While I’ll have traditional “wall outlet” powered chargers for general use I also need to pick up a couple of nice solar chargers. It looks like a decent charger can be had for around $30 while those with larger more powerful panels that provide a faster charge can cost up to about $150. This may sound like a lot but when you consider that I have over $300 invested in standard AA batteries alone I think it’s the smart way to go.

Another option would be to wait until I have the solar system for my house configured which would eliminate the need for a separate solar system for battery charging but that’s likely to be a while. Plus, it’s always good to have backups and a portable system would be useful to have around. More on this soon, stand by.


6 Responses to Going Solar; First Steps; Baby Steps…

  1. Funny, I’m in the same boat with trying to use up the remaining disposable batteries and moving to the NiMH rechargables. Been trying to standardize on AA batteries for most everything, but still have some electronics that require D’s, AAA’s, and 9-volts. Don’t own any of the solar battery smart chargers, but the cheap outdoor solar garden/path lights can be used to put a bulk charge on AA NiMH batteries – then move them to the smart charger for the final charging phases. The solar lights come with a rechargable AA NiCad too, won’t last as long as the NiMH’s, but still usable.

    For the home solar system, have you thought about getting over the learning curve by starting with a small system first? Something like this maybe:

    I started with a small system like this with 4 Trojan T-104 batteries years ago and it worked great for running a radio, lights, and a couple fans at our cottage. You’d still be better off than 95% of the population if the power goes out. I’d be very cautious about dropping big bucks into a multi-kilowatt system as your first exposure to alternative power. But if you decide to, might figure out your current average kWh usage per day from your electric bill, then cut back your electric usage as much as possible for one month to get an idea how large of a system you’ll need. That was a real eye-opener for us. Good luck.

  2. I went a bit further with my first solar baby steps. I’m still not sure whether it was worth the expense but I enjoy fiddling with the set-up anyway.

  3. I recently bought a Chicago Electric 45 watt system mentioned above at a Harbor Freight store on grand opening day. They had it on sale for $150. Pretty good setup in my limited knowledge. Couple of draw backs: the panel supports are not meant to be moved. Pretty stable once assembled but fall apart if you try to pick them up. Also the system comes with 2 lights that plug into 2 special sockets on the regulator. I was not able to find anything else that I could plug into those sockets- i’m guessing they are specifically dedicated for those lights. As you said- baby steps. Next step is to get some more deep cycle batteries

  4. About the rechargeables:

    They are good for a finite number of cycles, so be careful about using them during normal times.

    Most rechargeables don’t last as long as alkaline disposables. LI-Ion is an exception.

    re HF solar panels: Check online–I have read complaints.

  5. Thanks for the great advice everyone. I’m about to throw a new idea that I was discussing with Thoreau the other day at you and look forward to your comments!
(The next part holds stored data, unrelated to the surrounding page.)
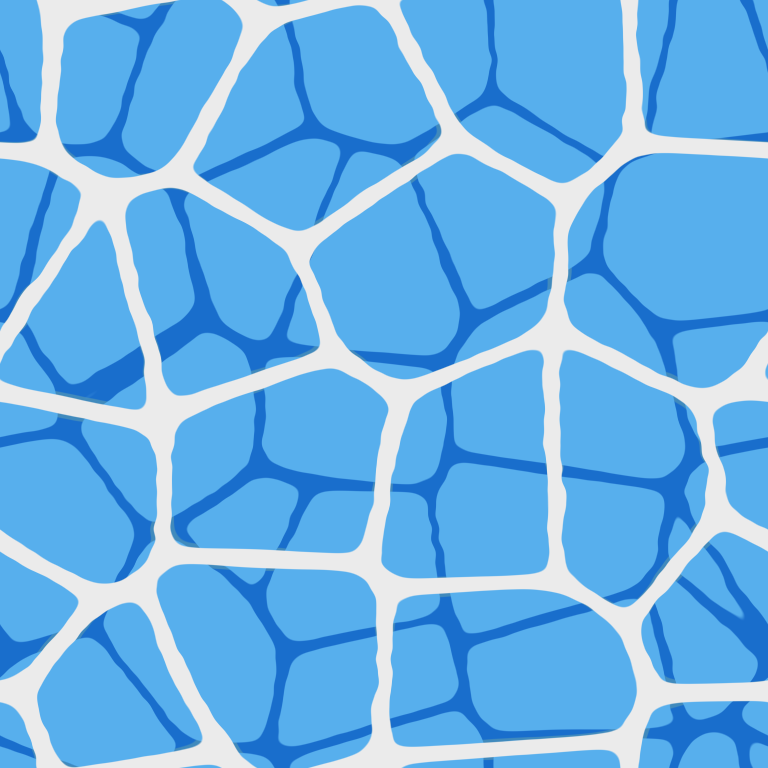
A three.js fragment shader for this pattern:

```glsl
// Pool water: a pale caustic net over a thinner deep-blue net on light blue.
// Each net is a wrapped, weighted Voronoi diagram with rounded cell corners;
// a sideways noise warp roughens the upright strands and spares the level ones.

#define PALE_CELLS 4.0     // pale net cells per side
#define DEEP_CELLS 5.0     // deep net cells per side
#define PALE_HALF 0.0106   // half width of the strands
#define DEEP_HALF 0.0060
#define PALE_ROUND 25.0    // lower is rounder
#define DEEP_ROUND 23.0
#define WARP 0.0075        // sideways roughness
#define RIM 0.0050         // veil beside the pale strands
#define SOFT 0.0010        // edge softness

varying vec2 vUv;

const vec3 WATER = vec3(0.34, 0.685, 0.93);
const vec3 DEEP = vec3(0.10, 0.43, 0.80);
const vec3 PALE = vec3(0.92);
const vec3 VEIL = vec3(0.25, 0.54, 0.74);

float hash(vec2 p) {
  return fract(sin(dot(p, vec2(127.1, 311.7))) * 43758.5453);
}

// Value noise that repeats after n lattice cells
float noise(vec2 uv, float n, float seed) {
  vec2 p = uv * n;
  vec2 i = floor(p);
  vec2 f = fract(p);
  f = f * f * (3.0 - 2.0 * f);
  vec2 a = mod(i, n) + seed;
  vec2 b = mod(i + 1.0, n) + seed;
  return mix(mix(hash(a), hash(vec2(b.x, a.y)), f.x),
             mix(hash(vec2(a.x, b.y)), hash(b), f.x), f.y);
}

// Offset from the sample to a cell's site (xy) and the site's weight (z)
vec3 site(vec2 id, vec2 p, float n, float seed, float weight) {
  vec2 c = mod(id, n) + seed;
  vec2 jitter = vec2(hash(c), hash(c + 37.3));
  return vec3(id + 0.05 + 0.9 * jitter - p, weight * hash(c + 71.9));
}

// Smoothed distance to the nearest cell border, in canvas units
float net(vec2 uv, float n, float seed, float weight, float sharpness) {
  vec2 p = uv * n;
  vec2 base = floor(p);
  vec3 home = vec3(0.0);
  float best = 100.0;
  for (int y = -2; y <= 2; y++) {
    for (int x = -2; x <= 2; x++) {
      vec3 s = site(base + vec2(float(x), float(y)), p, n, seed, weight);
      float power = dot(s.xy, s.xy) - s.z;
      if (power < best) {
        best = power;
        home = s;
      }
    }
  }
  float sum = 0.0001;
  for (int y = -2; y <= 2; y++) {
    for (int x = -2; x <= 2; x++) {
      vec3 s = site(base + vec2(float(x), float(y)), p, n, seed, weight);
      float gap = length(s.xy - home.xy);
      if (gap > 0.001) {
        float border = (dot(s.xy, s.xy) - s.z - best) / (2.0 * gap);
        sum += exp(-sharpness * border);
      }
    }
  }
  return -log(sum) / (sharpness * n);
}

// Sideways shift that makes strands ragged
vec2 roughen(vec2 uv, float seed) {
  float shift = noise(uv, 26.0, seed) - 0.5 + 0.5 * (noise(uv, 64.0, seed + 9.0) - 0.5);
  return uv + vec2(WARP * shift, 0.0);
}

float strand(float d, float halfWidth) {
  return 1.0 - smoothstep(halfWidth - SOFT, halfWidth + SOFT, d);
}

void main() {
  float paleDist = net(roughen(vUv, 3.0), PALE_CELLS, 12.0, 0.10, PALE_ROUND);
  float deepDist = net(roughen(vUv, 51.0), DEEP_CELLS, 43.0, 0.32, DEEP_ROUND);

  // Strands swell and thin slowly
  float paleHalf = PALE_HALF * mix(0.8, 1.2, noise(vUv, 9.0, 17.0));
  float deepHalf = DEEP_HALF * mix(0.7, 1.3, noise(vUv, 11.0, 29.0));
  float rim = RIM * smoothstep(0.15, 0.85, noise(vUv, 14.0, 83.0));

  // The veil only shows where it covers the deep net
  vec3 under = mix(DEEP, VEIL, strand(paleDist, paleHalf + rim));
  vec3 color = mix(WATER, under, strand(deepDist, deepHalf));
  color = mix(color, PALE, strand(paleDist, paleHalf));
  gl_FragColor = vec4(color, 1.0);
}
```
  6. My husband and I have lived with a small affordable solar system for 13 years now. We put it together ourselves and it is amazing how quickly you learn how to do once you are depending on it. I run my business on the computers so it is big enough for that. Good luck on it!